Bailey the Spaniel is making good progress since being at home and his owner, Tanya Lusher, says he should make a full recovery.

She said: “Since he has been home he has improved greatly. The swelling around his mouth, nose and chest has gone down immensely and a lot quicker than the vet had expected. It doesn't seem to bother him when he eats so that is the main thing.

“The vet bills have caused me a lot of expense that I could have done without.”

An Ipswich Borough Council spokesman said: “The snake [in Chantry Park] has been moved and the fence will be taken down.

“Seeing adders is a very rare occurrence as they are by nature very shy creatures, which is why they only react if disturbed.”

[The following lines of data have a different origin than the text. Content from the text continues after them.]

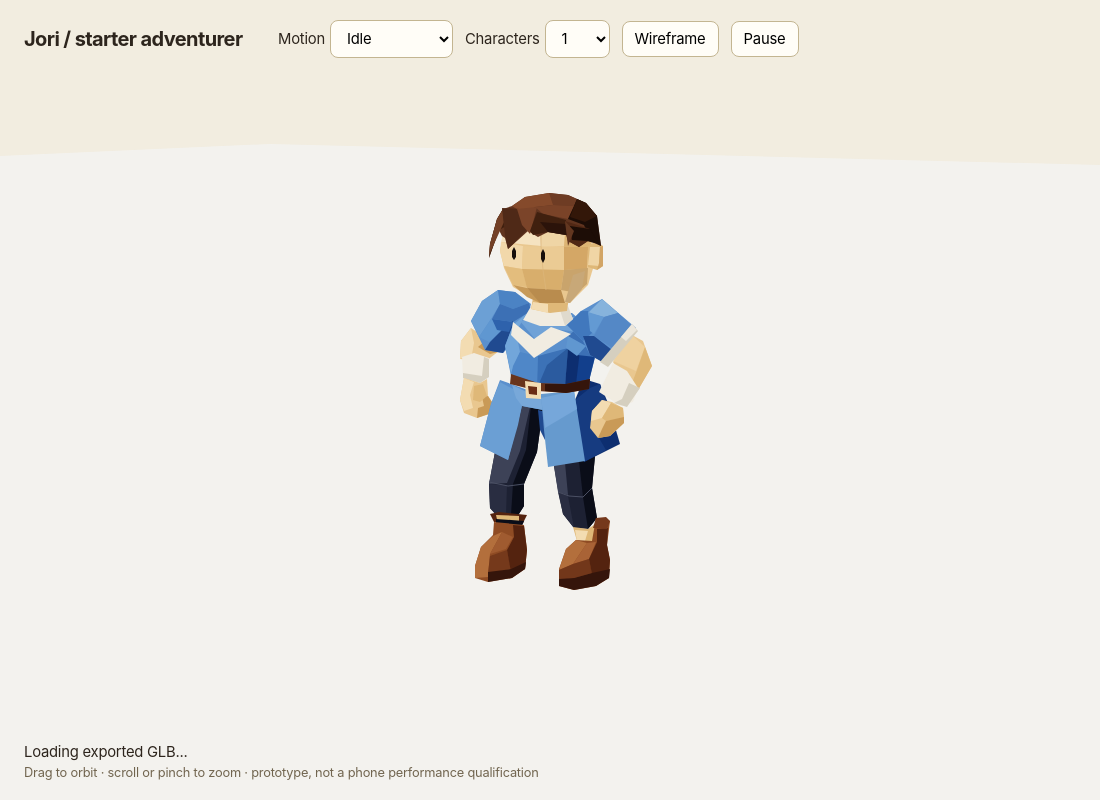
<!DOCTYPE html>
<html lang="en">
<head>
<meta charset="utf-8">
<title>Jori / starter adventurer</title>
<style>
:root{--sky:#f2ede0;--floor:#f3f2ee;--ink:#2d251d;--muted:#71654f;--field:#fffdf7;--edge:#c3b591;
--skin:#e9c78f;--skin-light:#f3dcb2;--skin-mid:#dfb878;--skin-dark:#c99a57;
--blue:#5b90cd;--blue-light:#76a7d8;--blue-mid:#3c70b5;--blue-dark:#204a90;--navy:#0d2e70;
--cream:#f1ece1;--cream-dark:#d5cfbf;--boot:#8f4c24;--boot-light:#b36f3c;--boot-dark:#54230f;--boot-deep:#35150b;
--trouser:#1d2133;--trouser-light:#3d4257;--trouser-dark:#0a0d18;
--hair:#60341f;--hair-light:#854a2b;--hair-dark:#40200f;--hair-deep:#1d0d06}
*{box-sizing:border-box}
html,body{margin:0;height:100%;overflow:hidden}
body{position:relative;width:1100px;height:800px;background:var(--floor);color:var(--ink);font:14.8px/20px Inter,"Open Sans",sans-serif;letter-spacing:-.23px}
.stage{position:absolute;inset:0;display:block}
.toolbar{position:absolute;left:24px;top:20px;height:38px;display:flex;align-items:center;white-space:nowrap}
h1{margin:0;width:254px;font-size:20px;line-height:24px;font-weight:700;letter-spacing:-.6px}
.control{display:flex;align-items:center;margin-right:12px}
.label{width:52px}
.label.wide{width:79.5px}
.picker,.action{display:flex;align-items:center;background:var(--field);border:1px solid var(--edge);border-radius:8px;color:#000;text-decoration:none}
.picker{height:38px;justify-content:space-between;padding:0 3px 0 16px}
.motion{width:123px}
.count{width:65px}
.action{height:36px;justify-content:center;margin-right:12px}
.wireframe{width:97px}
.pause{width:68px}
.status{position:absolute;left:24px;top:742px;white-space:nowrap}
.status p{margin:0}
.status .hint{margin-top:1px;font-size:12.8px;letter-spacing:-.2px;color:var(--muted)}
</style>
</head>
<body>
<svg class="stage" width="1100" height="800" viewBox="0 0 1100 800" role="img" aria-label="Low-poly adventurer in a blue tunic standing with hands at the hips">
<polygon class="backdrop" fill="var(--sky)" points="0,0 1100,0 1100,165 270,144 0,156"/>

<g id="left-arm">
<polygon fill="var(--skin)" points="471,328 461,341 460,359 486,361 499,351 486,338"/>
<polygon fill="var(--skin-light)" points="471,328 461,341 460,359 472,354 474,343"/>
<polygon fill="var(--skin-dark)" points="486,340 478,347 490,354 502,351"/>
<polygon fill="var(--cream)" points="462,357 474,353 489,358 489,376 480,383 463,378"/>
<polygon fill="var(--cream-dark)" points="484,357 489,359 489,377 480,383 463,378 463,373 482,376"/>
<polygon fill="var(--skin)" points="464,378 480,383 487,379 488,396 492,402 489,414 477,418 464,413 460,400"/>
<polygon fill="var(--skin-light)" points="464,378 474,382 470,395 473,408 464,411 460,400"/>
<polygon fill="var(--skin-dark)" points="482,397 488,396 492,402 489,414 477,418 478,408 484,406"/>
<polygon fill="var(--skin-mid)" points="474,386 483,384 487,396 480,402 473,400"/>
</g>

<g id="left-leg">
<polygon fill="var(--trouser)" points="514,405 543,408 537,452 524,484 524,506 517,517 498,517 490,508 489,484 495,452 509,450"/>
<polygon fill="var(--trouser-light)" points="518,406 530,407 520,451 507,483 489,484 495,452 509,455"/>
<polygon fill="var(--trouser-dark)" points="531,406 543,408 537,452 524,484 524,506 517,517 511,515 513,484 526,450"/>
<polygon fill="#292d41" points="489,484 507,485 506,515 498,517 490,508"/>
<polyline fill="none" stroke="#4b5064" points="489,482 508,486 524,484"/>
</g>
<g id="right-leg">
<polygon fill="var(--trouser)" points="553,460 595,456 592,488 597,518 588,529 574,528 563,514 558,490"/>
<polygon fill="var(--trouser-light)" points="553,460 565,463 568,495 558,492"/>
<polygon fill="var(--trouser-dark)" points="579,461 595,456 592,488 597,518 588,529 583,497"/>
<polygon fill="#292d41" points="558,492 568,496 574,528 563,514"/>
<polyline fill="none" stroke="#4b5064" points="558,492 569,496 583,497 592,488"/>
</g>

<g id="left-boot">
<polygon fill="var(--boot-dark)" points="490,514 499,512 527,515 523,523 494,522"/>
<polygon fill="var(--skin-mid)" points="496,515 519,516 519,523 498,524"/>
<polygon fill="var(--trouser-dark)" points="496,519 524,521 522,526 496,524"/>
<polygon fill="var(--boot)" points="494,522 524,525 527,550 525,569 512,578 488,582 475,578 475,566 481,547 493,535"/>
<polygon fill="var(--boot-light)" points="493,536 502,532 490,554 488,577 475,578 475,566 481,547"/>
<polygon fill="#a05b30" points="502,532 513,537 506,549 490,554"/>
<polygon fill="#75391b" points="490,556 507,550 511,569 488,573"/>
<polygon fill="var(--boot-dark)" points="513,525 524,526 527,550 525,569 511,572 507,550 514,537"/>
<polygon fill="var(--boot-deep)" points="488,572 511,569 526,562 525,569 512,578 488,582"/>
</g>
<g id="right-boot">
<polygon fill="var(--skin-mid)" points="573,527 588,529 597,523 600,533 594,541 577,541"/>
<polygon fill="var(--skin-light)" points="575,530 588,531 585,541 577,541"/>
<polygon fill="var(--boot)" points="596,518 610,521 607,545 610,560 609,578 596,586 574,590 559,586 559,569 566,549 576,540 592,541"/>
<polygon fill="var(--boot-light)" points="576,540 587,543 573,564 559,570 566,549"/>
<polygon fill="#a96336" points="587,543 596,542 589,559 573,564"/>
<polygon fill="#72371a" points="559,570 573,564 589,559 592,573 574,578 559,580"/>
<polygon fill="var(--boot-dark)" points="597,529 608,528 607,545 610,560 609,572 592,574 589,559 597,542"/>
<polygon fill="var(--boot-deep)" points="559,579 574,578 592,573 610,569 609,578 596,586 574,590 559,586"/>
<polygon fill="#75391c" points="596,518 606,517 610,521 607,529 593,528"/>
</g>

<g id="skirt">
<polygon fill="var(--navy)" points="584,379 600,384 608,403 620,444 584,462 575,400"/>
<polygon fill="#163b80" points="590,388 600,384 610,412 592,426 606,450 584,462 575,400"/>
<polygon fill="var(--blue-dark)" points="538,410 546,412 545,440 540,430"/>
<polygon fill="var(--blue)" points="500,380 525,389 542,395 543,410 522,406 508,460 480,446 491,404"/>
<polygon fill="#6b9fd4" points="500,382 524,395 518,425 508,460 480,446 491,404"/>
<polygon fill="#78a8d9" points="512,385 527,392 542,397 543,410 522,406 516,398"/>
<polygon fill="#669ace" points="541,394 574,391 585,461 548,467 544,430"/>
<polygon fill="#76a7da" points="541,398 574,391 577,409 545,428"/>
</g>

<g id="left-sleeve">
<polygon fill="var(--blue)" points="498,290 515,292 531,304 527,320 508,348 503,353 485,350 471,321 482,301"/>
<polygon fill="#6ca0d5" points="498,290 482,301 471,321 479,337 491,319 500,304"/>
<polygon fill="#4b83c4" points="498,290 515,292 529,303 513,309 500,304"/>
<polygon fill="var(--blue-mid)" points="513,309 529,303 531,311 513,322 492,319 500,304"/>
<polygon fill="#5f97d1" points="491,319 507,325 489,342 479,337"/>
<polygon fill="var(--blue-dark)" points="513,321 507,325 490,342 485,350 503,353 511,340"/>
<polygon fill="#2e62ac" points="492,319 513,322 509,332 497,330"/>
</g>

<g id="torso">
<polygon fill="var(--blue)" points="526,314 572,313 592,330 596,353 589,381 570,387 538,386 511,376 505,346 513,325"/>
<polygon fill="#72a6da" points="526,314 513,325 505,346 511,373 520,352 516,332"/>
<polygon fill="#4f87c8" points="520,352 538,356 537,385 511,376 513,366"/>
<polygon fill="#3c72b7" points="538,356 568,348 565,386 537,386"/>
<polygon fill="#2b5b9f" points="538,386 547,365 568,348 565,386"/>
<polygon fill="var(--navy)" points="568,348 593,351 589,381 565,386"/>
<polygon fill="#123f8c" points="580,350 596,353 589,381 576,384"/>
<polygon fill="#70a2d7" points="520,321 574,317 579,332 553,329 535,339"/>
<polygon fill="var(--blue-mid)" points="568,336 580,326 594,333 596,357 577,355"/>
<polygon fill="#6097d0" points="568,336 586,346 577,356 566,348"/>
<polygon fill="var(--cream)" points="513,322 534,339 551,327 571,334 534,358 511,335"/>
</g>

<g id="belt">
<polygon fill="#69341b" points="511,374 538,383 566,384 590,379 589,389 566,393 538,391 510,384"/>
<polygon fill="var(--boot-deep)" points="545,384 566,384 590,379 589,389 566,393 545,391"/>
<polygon fill="var(--skin-light)" points="525,381 541,383 541,399 526,398"/>
<polygon fill="#6a2c15" points="528,386 537,387 537,395 529,394"/>
</g>

<g id="right-arm">
<polygon fill="var(--skin)" points="632,335 643,341 652,366 638,390 622,376 613,362"/>
<polygon fill="#efd2a0" points="632,335 613,361 636,371 645,347"/>
<polygon fill="var(--skin-mid)" points="645,347 652,366 638,390 632,383 637,370"/>
<polygon fill="var(--cream)" points="613,363 627,371 638,388 633,402 621,406 599,392"/>
<polygon fill="var(--cream-dark)" points="629,383 640,388 627,407 614,403 622,399"/>
<polygon fill="var(--skin)" points="602,400 612,402 623,408 624,423 610,436 598,438 590,428 592,411"/>
<polygon fill="var(--skin-light)" points="602,400 611,403 602,418 591,421 592,411"/>
<polygon fill="var(--skin-mid)" points="611,403 623,408 624,418 606,421 602,418"/>
<polygon fill="var(--skin-dark)" points="606,421 624,417 624,423 610,436 598,438 602,429"/>
<polygon fill="var(--blue)" points="602,299 636,328 607,364 590,355 583,341 567,325 581,311"/>
<polygon fill="#86b3dc" points="602,299 618,313 604,317 588,313"/>
<polygon fill="#4178bd" points="581,311 588,311 592,333 583,341 567,325"/>
<polygon fill="#639ad3" points="588,312 604,317 594,334 590,331"/>
<polygon fill="#5488c6" points="604,317 618,313 632,326 614,349 594,336"/>
<polygon fill="var(--blue-dark)" points="583,336 594,336 612,350 604,363 590,355"/>
<polygon fill="var(--cream-dark)" points="632,324 638,331 608,367 600,362"/>
<polygon fill="#ece7dc" points="632,324 637,330 626,341 621,337"/>
</g>

<g id="neck">
<polygon fill="var(--cream)" points="530,308 568,308 573,319 565,326 540,326 523,320"/>
<polygon fill="#dfdacd" points="560,310 568,306 573,319 565,326"/>
<polygon fill="var(--skin-mid)" points="533,298 569,297 567,311 550,313 531,309"/>
<polygon fill="var(--skin-light)" points="533,302 548,304 548,313 531,309"/>
</g>

<g id="head">
<polygon fill="var(--skin)" points="506,224 590,235 595,262 588,285 570,303 540,303 513,287 504,268 500,250"/>
<polygon fill="#f5e3c1" points="506,224 540,230 541,246 501,242"/>
<polygon fill="#efd5a5" points="540,228 565,234 564,246 541,247"/>
<polygon fill="#ddb473" points="565,234 594,238 588,250 564,247"/>
<polygon fill="#f2d8aa" points="501,242 523,246 522,269 504,266 500,252"/>
<polygon fill="#ebcb94" points="523,246 564,247 564,270 522,269"/>
<polygon fill="#d4a766" points="564,247 588,247 587,269 564,270"/>
<polygon fill="#e3bd7d" points="504,266 522,269 527,287 513,285"/>
<polygon fill="#d8ae6c" points="522,269 564,270 561,290 527,288"/>
<polygon fill="#c9a46c" points="564,270 588,268 587,284 577,293 561,290"/>
<polygon fill="#c79a59" points="513,285 527,288 541,301 540,303 527,297"/>
<polygon fill="#b98c4e" points="527,288 561,290 565,303 540,303"/>
<polygon fill="#c8a878" points="573,275 585,271 582,289 570,303 565,302"/>
<polyline fill="none" stroke="#dcb77c" stroke-width=".7" points="541,230 541,246 543,270 546,290"/>
<polygon fill="var(--skin-mid)" points="588,246 596,241 603,246 603,266 597,270 588,267"/>
<polygon fill="#f0d5a5" points="590,247 600,247 599,266 588,265"/>
<polygon fill="#d2a565" points="600,247 603,246 603,266 597,270 599,263"/>
<polygon fill="#160e0b" points="514,247 516,251 516,257 514,260 512,257 512,251"/>
<polygon fill="#160e0b" points="543,249 545,253 545,259 543,263 541,259 541,253"/>
</g>

<g id="hair">
<polygon fill="var(--hair)" points="512,206 525,197 549,193 568,195 586,203 597,216 601,246 594,243 588,241 579,247 568,241 566,235 548,232 538,237 528,231 508,249 505,238 502,236 499,230 489,258 490,244 497,219 503,209"/>
<polygon fill="var(--hair-light)" points="512,206 525,197 549,193 563,196 553,205 535,207 526,215"/>
<polygon fill="#6e3c24" points="549,193 568,195 577,199 574,206 553,205"/>
<polygon fill="#7a4328" points="535,207 553,205 574,206 568,219 543,214"/>
<polygon fill="var(--hair-deep)" points="577,199 586,203 597,216 601,246 590,240 584,225 568,219 574,206"/>
<polygon fill="#331709" points="577,199 586,203 597,216 585,222 570,217"/>
<polygon fill="var(--hair-dark)" points="503,209 518,210 510,224 499,230 489,258 490,244 497,219"/>
<polygon fill="#734026" points="503,209 497,219 490,244 489,255 504,222"/>
<polygon fill="#4f2917" points="502,208 520,209 528,229 508,249 505,235"/>
<polygon fill="#7b4429" points="517,209 537,207 530,234 522,225"/>
<polygon fill="var(--hair-dark)" points="537,212 566,220 566,235 548,232 533,235 530,231"/>
<polygon fill="#2b130a" points="540,222 566,224 590,232 586,238 566,235 548,232"/>
<polygon fill="#512815" points="565,221 590,229 588,241 579,247 568,241"/>
<polygon fill="var(--hair-deep)" points="570,226 590,229 599,244 587,241 572,240"/>
<polygon fill="#633720" points="565,221 574,231 568,246"/>
</g>
</svg>

<header class="toolbar">
<h1>Jori / starter adventurer</h1>
<div class="control"><span class="label">Motion</span><a class="picker motion" href="#">Idle <svg width="10" height="8" viewBox="0 0 10 8" aria-hidden="true"><polyline points="1,2 5,6 9,2" fill="none" stroke="#000" stroke-width="2"/></svg></a></div>
<div class="control"><span class="label wide">Characters</span><a class="picker count" href="#">1 <svg width="10" height="8" viewBox="0 0 10 8" aria-hidden="true"><polyline points="1,2 5,6 9,2" fill="none" stroke="#000" stroke-width="2"/></svg></a></div>
<a class="action wireframe" href="#">Wireframe</a>
<a class="action pause" href="#">Pause</a>
</header>

<footer class="status">
<p>Loading exported GLB...</p>
<p class="hint">Drag to orbit · scroll or pinch to zoom · prototype, not a phone performance qualification</p>
</footer>
</body>
</html>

Michelle Gill was convinced her Lurcher, Casper, was bitten by an adder in Chilton Park, Stowmarket, however experts agree that this was highly unlikely due to the location and the position of the bite on the dog's body.

Albert Horn, who lives in Daundy Close, just the other side of Hadleigh Road, also said he recently had to wrestle a snake-believed to be an adder- from his cat.

How do you think the adder came to be in Chantry Park? Write to Your Letters, Evening Star, 30 Lower Brook Street, Ipswich, IP4 1AN or e-mail eveningstarletters@eveningstar.co.uk.